Going through the entries below, copy out each line that contains "iResolution".

Rendered images with source text
^^^^^^^^
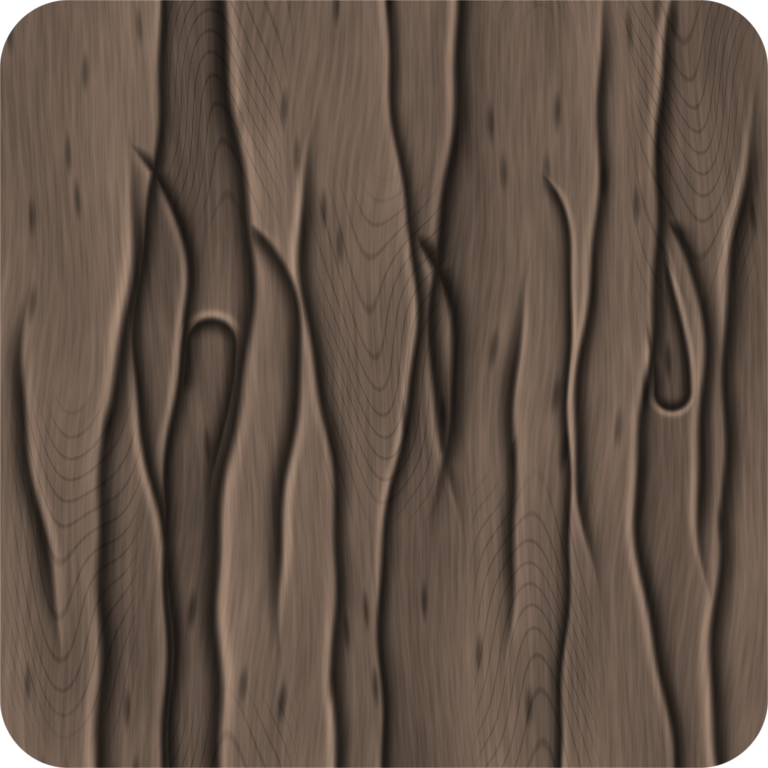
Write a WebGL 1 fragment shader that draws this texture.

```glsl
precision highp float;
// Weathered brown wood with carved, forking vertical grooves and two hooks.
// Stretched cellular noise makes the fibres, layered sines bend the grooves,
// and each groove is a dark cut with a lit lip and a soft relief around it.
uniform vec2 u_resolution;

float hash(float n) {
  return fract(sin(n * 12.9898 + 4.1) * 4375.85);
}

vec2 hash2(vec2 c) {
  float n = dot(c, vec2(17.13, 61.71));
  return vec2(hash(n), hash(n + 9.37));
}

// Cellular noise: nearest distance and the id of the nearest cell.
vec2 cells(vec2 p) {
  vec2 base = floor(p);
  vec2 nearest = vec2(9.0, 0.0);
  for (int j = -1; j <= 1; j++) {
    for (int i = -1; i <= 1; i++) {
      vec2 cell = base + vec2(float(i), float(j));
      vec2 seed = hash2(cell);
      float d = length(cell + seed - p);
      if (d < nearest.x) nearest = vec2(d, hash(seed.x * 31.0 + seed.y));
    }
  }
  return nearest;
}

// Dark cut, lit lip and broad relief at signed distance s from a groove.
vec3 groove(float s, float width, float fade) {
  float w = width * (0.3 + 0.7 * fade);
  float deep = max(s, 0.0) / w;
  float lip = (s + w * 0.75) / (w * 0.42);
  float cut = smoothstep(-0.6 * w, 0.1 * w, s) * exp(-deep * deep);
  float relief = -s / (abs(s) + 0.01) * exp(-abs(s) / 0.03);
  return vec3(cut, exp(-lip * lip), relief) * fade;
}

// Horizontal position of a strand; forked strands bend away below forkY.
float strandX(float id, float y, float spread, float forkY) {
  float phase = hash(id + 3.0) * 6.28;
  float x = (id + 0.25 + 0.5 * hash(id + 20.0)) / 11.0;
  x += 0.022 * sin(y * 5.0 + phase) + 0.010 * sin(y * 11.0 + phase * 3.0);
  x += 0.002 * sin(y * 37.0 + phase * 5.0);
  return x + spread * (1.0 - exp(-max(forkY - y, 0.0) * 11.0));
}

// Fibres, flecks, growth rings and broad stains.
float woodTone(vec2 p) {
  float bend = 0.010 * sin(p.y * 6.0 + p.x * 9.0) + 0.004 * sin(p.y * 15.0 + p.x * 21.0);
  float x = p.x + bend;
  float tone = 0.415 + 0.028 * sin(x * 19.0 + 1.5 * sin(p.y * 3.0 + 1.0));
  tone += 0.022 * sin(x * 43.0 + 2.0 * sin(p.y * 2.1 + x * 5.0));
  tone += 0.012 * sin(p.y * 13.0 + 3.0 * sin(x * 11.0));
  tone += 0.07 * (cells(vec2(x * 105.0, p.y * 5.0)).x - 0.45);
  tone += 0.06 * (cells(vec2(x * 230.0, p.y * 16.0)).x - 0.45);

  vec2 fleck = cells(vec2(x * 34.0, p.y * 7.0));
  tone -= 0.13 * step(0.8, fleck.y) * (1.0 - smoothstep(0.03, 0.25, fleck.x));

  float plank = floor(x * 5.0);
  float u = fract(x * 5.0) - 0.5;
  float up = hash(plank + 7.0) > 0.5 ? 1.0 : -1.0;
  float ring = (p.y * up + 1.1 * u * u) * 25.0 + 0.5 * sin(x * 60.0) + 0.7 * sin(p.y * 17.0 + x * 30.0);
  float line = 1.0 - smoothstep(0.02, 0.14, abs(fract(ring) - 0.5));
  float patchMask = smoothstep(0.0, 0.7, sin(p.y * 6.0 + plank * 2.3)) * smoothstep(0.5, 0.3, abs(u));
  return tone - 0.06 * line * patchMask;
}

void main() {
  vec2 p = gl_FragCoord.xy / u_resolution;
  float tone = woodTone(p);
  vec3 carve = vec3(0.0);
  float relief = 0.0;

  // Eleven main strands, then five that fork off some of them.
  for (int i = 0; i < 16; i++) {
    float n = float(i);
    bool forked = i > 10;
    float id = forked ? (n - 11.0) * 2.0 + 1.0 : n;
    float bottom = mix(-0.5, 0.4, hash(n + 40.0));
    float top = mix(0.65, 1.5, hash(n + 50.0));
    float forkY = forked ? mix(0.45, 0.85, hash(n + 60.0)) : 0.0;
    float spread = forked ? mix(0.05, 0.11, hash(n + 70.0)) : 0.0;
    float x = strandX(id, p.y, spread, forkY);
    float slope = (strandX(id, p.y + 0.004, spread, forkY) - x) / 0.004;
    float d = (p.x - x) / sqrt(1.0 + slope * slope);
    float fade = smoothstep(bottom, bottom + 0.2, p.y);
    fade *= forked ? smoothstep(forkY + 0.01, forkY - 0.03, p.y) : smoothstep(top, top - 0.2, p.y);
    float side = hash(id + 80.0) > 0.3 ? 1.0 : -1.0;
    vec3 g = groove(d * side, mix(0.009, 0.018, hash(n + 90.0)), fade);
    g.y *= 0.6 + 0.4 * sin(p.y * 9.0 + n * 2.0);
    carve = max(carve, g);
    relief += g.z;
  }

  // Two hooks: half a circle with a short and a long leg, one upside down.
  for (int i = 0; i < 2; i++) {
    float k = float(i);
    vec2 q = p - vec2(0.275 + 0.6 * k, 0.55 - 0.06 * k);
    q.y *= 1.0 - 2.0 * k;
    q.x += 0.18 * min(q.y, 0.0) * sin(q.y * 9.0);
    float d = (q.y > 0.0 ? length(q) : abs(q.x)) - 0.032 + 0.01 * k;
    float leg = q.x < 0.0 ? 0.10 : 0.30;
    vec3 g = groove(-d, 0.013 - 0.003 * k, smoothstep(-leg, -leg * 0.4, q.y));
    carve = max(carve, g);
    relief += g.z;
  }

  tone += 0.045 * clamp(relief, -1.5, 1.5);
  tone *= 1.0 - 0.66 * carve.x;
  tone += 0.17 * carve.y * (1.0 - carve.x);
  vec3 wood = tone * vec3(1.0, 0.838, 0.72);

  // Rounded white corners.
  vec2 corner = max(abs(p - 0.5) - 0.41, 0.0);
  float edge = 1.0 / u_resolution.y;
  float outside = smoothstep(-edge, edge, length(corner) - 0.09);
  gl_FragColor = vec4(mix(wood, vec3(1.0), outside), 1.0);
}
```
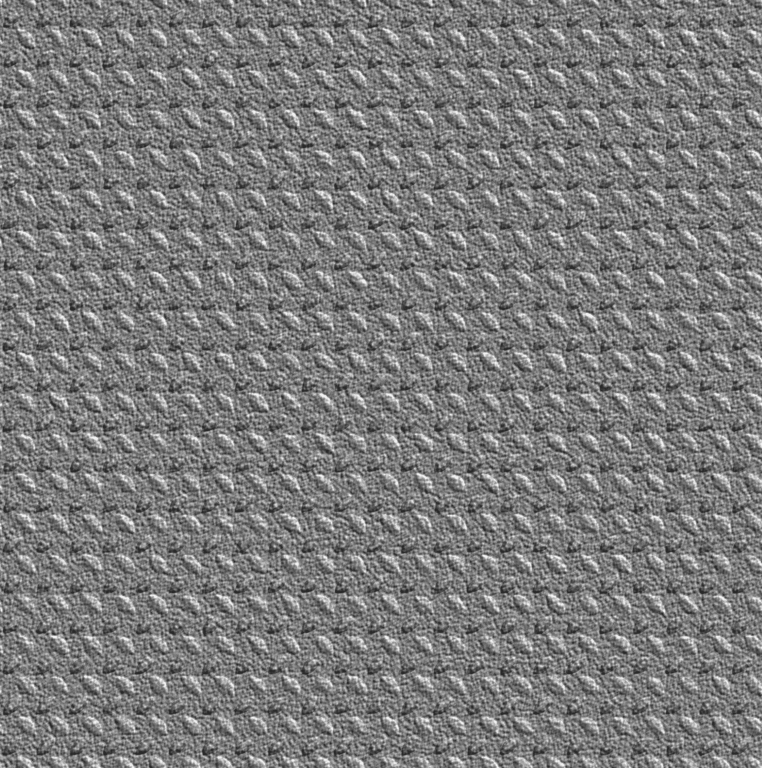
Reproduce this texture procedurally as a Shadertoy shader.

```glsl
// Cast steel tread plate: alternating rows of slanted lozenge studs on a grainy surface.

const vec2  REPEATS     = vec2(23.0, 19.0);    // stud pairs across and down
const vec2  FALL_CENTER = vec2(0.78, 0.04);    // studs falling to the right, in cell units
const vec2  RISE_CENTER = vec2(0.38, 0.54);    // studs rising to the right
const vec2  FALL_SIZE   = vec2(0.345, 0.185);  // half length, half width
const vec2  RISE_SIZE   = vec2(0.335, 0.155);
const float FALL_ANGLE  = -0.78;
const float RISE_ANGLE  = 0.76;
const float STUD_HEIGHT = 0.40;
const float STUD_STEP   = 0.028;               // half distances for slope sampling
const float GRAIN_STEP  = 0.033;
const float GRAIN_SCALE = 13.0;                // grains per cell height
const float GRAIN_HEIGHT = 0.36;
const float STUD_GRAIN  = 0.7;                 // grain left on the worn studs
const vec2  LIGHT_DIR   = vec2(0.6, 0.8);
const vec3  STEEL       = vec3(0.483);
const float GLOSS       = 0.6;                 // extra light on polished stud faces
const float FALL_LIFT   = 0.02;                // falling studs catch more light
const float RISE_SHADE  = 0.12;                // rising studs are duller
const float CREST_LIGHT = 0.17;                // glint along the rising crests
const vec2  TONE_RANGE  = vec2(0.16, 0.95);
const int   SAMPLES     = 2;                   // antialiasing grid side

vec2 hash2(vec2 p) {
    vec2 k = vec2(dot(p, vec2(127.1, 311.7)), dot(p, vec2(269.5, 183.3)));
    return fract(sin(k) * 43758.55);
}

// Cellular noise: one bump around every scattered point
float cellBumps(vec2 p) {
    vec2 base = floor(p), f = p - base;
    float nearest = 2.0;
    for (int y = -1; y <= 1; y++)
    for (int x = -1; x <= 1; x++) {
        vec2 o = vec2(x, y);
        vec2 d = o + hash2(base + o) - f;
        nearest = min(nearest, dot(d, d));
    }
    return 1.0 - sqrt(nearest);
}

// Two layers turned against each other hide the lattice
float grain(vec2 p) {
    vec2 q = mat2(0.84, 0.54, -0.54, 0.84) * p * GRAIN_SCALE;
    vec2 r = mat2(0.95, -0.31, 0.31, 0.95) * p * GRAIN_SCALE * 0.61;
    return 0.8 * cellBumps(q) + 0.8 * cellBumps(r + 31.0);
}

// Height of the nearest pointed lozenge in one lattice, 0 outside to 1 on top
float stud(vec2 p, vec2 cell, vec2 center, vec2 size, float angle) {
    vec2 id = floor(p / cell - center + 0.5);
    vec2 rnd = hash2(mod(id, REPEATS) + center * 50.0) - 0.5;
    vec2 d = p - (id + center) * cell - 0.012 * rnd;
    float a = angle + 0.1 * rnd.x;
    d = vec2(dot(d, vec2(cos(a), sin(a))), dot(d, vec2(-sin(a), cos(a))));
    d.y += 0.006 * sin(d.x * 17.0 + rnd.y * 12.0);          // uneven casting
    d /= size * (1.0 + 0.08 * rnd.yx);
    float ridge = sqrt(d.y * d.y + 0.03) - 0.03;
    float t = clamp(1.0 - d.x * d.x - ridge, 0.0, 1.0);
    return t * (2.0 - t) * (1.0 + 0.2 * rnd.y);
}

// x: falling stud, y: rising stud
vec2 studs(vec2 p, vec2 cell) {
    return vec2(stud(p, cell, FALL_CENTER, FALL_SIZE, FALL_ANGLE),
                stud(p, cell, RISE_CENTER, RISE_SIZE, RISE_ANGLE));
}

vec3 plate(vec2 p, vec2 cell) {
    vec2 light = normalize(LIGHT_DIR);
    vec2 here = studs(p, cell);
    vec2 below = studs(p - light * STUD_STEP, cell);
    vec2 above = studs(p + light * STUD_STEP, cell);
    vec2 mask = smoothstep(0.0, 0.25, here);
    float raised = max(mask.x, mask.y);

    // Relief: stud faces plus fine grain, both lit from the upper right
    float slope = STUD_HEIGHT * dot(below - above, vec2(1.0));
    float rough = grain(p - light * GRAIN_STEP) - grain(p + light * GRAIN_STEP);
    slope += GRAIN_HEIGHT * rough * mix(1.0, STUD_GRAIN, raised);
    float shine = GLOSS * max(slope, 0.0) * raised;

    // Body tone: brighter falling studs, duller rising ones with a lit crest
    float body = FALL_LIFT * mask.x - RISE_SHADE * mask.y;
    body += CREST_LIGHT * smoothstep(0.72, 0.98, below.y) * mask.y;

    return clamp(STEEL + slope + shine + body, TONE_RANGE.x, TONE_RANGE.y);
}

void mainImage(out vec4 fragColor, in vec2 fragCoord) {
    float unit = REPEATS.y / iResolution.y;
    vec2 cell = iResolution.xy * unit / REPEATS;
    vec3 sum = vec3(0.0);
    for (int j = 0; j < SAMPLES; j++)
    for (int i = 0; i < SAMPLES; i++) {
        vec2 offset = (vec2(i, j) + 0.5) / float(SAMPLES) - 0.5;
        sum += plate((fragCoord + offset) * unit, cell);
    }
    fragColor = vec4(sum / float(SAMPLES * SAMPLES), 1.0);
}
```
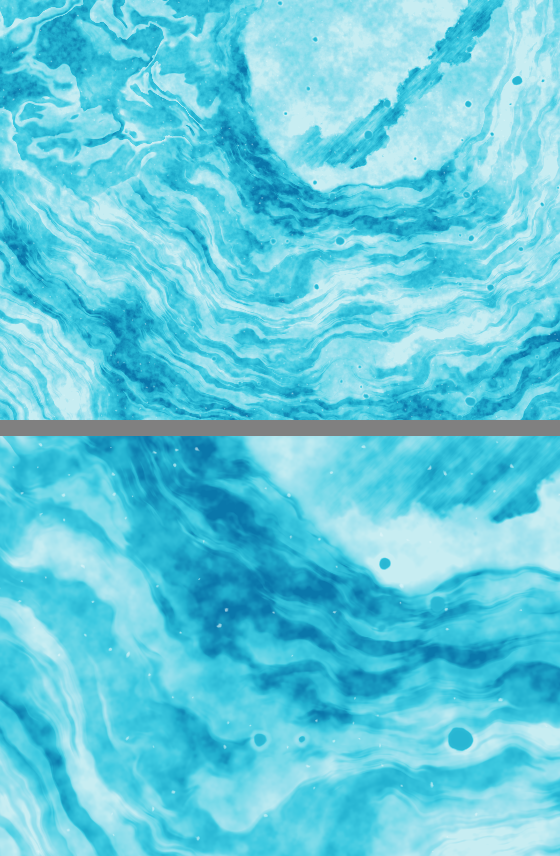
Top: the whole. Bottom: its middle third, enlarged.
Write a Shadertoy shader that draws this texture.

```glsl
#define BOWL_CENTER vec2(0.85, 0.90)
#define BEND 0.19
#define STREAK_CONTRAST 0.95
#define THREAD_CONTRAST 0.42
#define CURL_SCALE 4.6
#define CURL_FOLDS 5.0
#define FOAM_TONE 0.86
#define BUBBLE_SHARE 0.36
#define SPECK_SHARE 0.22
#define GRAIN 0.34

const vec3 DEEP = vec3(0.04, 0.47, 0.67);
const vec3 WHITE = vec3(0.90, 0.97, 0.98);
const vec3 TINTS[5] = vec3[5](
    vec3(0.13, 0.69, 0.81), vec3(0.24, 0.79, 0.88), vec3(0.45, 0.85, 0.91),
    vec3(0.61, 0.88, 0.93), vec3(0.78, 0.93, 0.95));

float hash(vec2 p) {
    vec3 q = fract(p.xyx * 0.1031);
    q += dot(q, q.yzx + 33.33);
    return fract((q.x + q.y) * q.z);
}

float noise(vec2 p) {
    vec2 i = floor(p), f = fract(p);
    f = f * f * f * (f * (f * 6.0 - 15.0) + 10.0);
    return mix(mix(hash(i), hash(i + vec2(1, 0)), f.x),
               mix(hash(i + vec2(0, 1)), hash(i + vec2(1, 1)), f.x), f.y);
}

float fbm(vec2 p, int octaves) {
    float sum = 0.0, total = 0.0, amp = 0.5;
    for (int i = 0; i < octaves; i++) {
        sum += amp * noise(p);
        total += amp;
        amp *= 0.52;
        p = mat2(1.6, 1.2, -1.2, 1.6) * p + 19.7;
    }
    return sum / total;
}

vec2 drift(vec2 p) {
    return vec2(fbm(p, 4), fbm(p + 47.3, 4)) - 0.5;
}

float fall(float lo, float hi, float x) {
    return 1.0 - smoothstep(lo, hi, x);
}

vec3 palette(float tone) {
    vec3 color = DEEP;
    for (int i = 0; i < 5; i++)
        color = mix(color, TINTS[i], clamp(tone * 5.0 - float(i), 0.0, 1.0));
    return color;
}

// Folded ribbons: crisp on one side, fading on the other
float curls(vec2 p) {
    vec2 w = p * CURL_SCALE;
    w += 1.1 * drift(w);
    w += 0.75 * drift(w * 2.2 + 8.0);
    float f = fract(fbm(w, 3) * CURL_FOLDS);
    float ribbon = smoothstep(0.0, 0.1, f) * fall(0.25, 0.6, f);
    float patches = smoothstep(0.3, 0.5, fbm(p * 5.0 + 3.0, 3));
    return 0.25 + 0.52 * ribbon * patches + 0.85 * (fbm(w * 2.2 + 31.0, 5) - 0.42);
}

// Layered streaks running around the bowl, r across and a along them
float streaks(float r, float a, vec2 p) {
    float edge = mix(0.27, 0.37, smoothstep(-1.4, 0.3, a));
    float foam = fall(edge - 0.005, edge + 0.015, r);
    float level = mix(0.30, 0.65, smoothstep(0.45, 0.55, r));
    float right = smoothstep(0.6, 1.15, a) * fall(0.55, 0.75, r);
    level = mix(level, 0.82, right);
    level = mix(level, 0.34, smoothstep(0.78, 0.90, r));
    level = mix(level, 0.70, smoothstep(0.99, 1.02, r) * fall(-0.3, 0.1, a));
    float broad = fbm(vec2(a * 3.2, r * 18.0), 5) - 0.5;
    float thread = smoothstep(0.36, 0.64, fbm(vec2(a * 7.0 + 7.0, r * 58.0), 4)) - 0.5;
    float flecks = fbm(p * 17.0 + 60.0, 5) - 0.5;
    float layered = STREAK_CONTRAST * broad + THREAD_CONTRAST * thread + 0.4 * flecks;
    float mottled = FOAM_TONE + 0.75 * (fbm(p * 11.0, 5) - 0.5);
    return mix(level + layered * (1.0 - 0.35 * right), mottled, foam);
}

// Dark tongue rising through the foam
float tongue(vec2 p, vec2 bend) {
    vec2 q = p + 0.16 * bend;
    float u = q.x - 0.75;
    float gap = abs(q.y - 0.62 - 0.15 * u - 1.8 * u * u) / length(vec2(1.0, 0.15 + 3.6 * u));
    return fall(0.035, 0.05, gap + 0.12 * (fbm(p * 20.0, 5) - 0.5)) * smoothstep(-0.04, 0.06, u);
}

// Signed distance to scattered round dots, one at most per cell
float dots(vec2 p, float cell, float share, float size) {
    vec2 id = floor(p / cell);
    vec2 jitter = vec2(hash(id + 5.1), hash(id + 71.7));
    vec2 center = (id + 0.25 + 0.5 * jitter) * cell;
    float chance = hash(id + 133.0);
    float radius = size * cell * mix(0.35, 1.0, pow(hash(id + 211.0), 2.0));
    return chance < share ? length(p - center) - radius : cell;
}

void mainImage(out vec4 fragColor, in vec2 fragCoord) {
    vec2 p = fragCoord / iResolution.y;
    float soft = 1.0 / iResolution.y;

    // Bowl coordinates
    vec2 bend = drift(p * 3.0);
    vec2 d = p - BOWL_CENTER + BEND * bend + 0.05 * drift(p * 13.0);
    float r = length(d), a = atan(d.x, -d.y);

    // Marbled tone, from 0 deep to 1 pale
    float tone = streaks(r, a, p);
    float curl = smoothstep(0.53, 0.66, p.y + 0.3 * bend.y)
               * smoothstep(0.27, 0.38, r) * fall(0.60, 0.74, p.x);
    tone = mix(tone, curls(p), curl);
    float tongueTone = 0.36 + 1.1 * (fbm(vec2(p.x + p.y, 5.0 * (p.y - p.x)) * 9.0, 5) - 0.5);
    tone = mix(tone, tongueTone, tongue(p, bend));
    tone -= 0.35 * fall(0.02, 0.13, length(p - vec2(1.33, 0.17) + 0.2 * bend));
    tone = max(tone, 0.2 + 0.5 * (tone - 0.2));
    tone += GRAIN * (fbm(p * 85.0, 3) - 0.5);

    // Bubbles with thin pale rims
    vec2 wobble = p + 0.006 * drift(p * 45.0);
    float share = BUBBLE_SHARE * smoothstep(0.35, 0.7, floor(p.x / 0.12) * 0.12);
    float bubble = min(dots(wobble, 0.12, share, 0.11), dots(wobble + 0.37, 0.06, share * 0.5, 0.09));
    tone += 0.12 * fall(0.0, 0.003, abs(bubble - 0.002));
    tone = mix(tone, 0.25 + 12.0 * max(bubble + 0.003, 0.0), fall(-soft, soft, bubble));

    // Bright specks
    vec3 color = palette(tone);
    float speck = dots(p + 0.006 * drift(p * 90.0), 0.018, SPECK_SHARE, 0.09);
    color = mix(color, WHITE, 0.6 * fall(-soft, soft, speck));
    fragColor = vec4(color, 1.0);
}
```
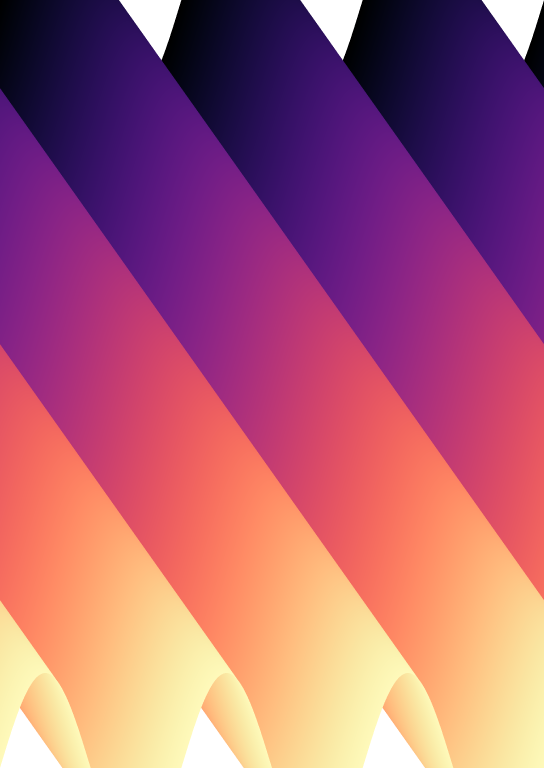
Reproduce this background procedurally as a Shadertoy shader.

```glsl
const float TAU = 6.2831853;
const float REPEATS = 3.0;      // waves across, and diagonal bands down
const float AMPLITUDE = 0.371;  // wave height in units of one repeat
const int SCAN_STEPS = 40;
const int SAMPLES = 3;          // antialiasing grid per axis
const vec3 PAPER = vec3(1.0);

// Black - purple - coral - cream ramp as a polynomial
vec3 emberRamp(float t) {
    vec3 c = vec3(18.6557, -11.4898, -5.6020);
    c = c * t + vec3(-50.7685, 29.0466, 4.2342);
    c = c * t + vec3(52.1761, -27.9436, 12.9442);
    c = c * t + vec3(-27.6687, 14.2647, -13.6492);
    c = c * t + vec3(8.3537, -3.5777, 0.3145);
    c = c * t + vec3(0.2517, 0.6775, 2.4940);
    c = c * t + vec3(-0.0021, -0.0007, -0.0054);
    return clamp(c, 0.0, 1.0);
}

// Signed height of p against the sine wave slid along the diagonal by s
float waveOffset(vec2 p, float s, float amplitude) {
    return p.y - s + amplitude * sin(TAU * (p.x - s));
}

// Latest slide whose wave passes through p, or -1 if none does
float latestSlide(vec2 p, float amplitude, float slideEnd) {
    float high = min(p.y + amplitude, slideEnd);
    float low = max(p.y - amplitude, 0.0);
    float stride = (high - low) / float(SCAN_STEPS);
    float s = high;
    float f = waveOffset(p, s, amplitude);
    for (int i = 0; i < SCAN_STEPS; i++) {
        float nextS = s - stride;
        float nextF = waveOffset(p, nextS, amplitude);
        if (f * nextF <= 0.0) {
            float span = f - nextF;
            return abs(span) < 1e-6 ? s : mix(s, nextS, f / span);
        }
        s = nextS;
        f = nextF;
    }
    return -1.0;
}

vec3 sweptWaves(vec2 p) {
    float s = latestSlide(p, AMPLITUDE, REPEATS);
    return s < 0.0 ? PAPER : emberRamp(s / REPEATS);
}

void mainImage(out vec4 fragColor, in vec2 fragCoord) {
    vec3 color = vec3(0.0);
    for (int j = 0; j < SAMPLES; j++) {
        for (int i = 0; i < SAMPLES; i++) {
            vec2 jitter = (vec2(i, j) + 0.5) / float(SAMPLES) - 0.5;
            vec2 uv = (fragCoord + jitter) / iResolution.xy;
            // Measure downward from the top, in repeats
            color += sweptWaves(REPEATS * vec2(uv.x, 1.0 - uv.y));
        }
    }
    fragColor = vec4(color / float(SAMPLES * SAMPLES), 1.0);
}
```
^^^^^^^^
_Completed task_.
    float unit = REPEATS.y / iResolution.y;
    vec2 cell = iResolution.xy * unit / REPEATS;
    vec2 p = fragCoord / iResolution.y;
    float soft = 1.0 / iResolution.y;
            vec2 uv = (fragCoord + jitter) / iResolution.xy;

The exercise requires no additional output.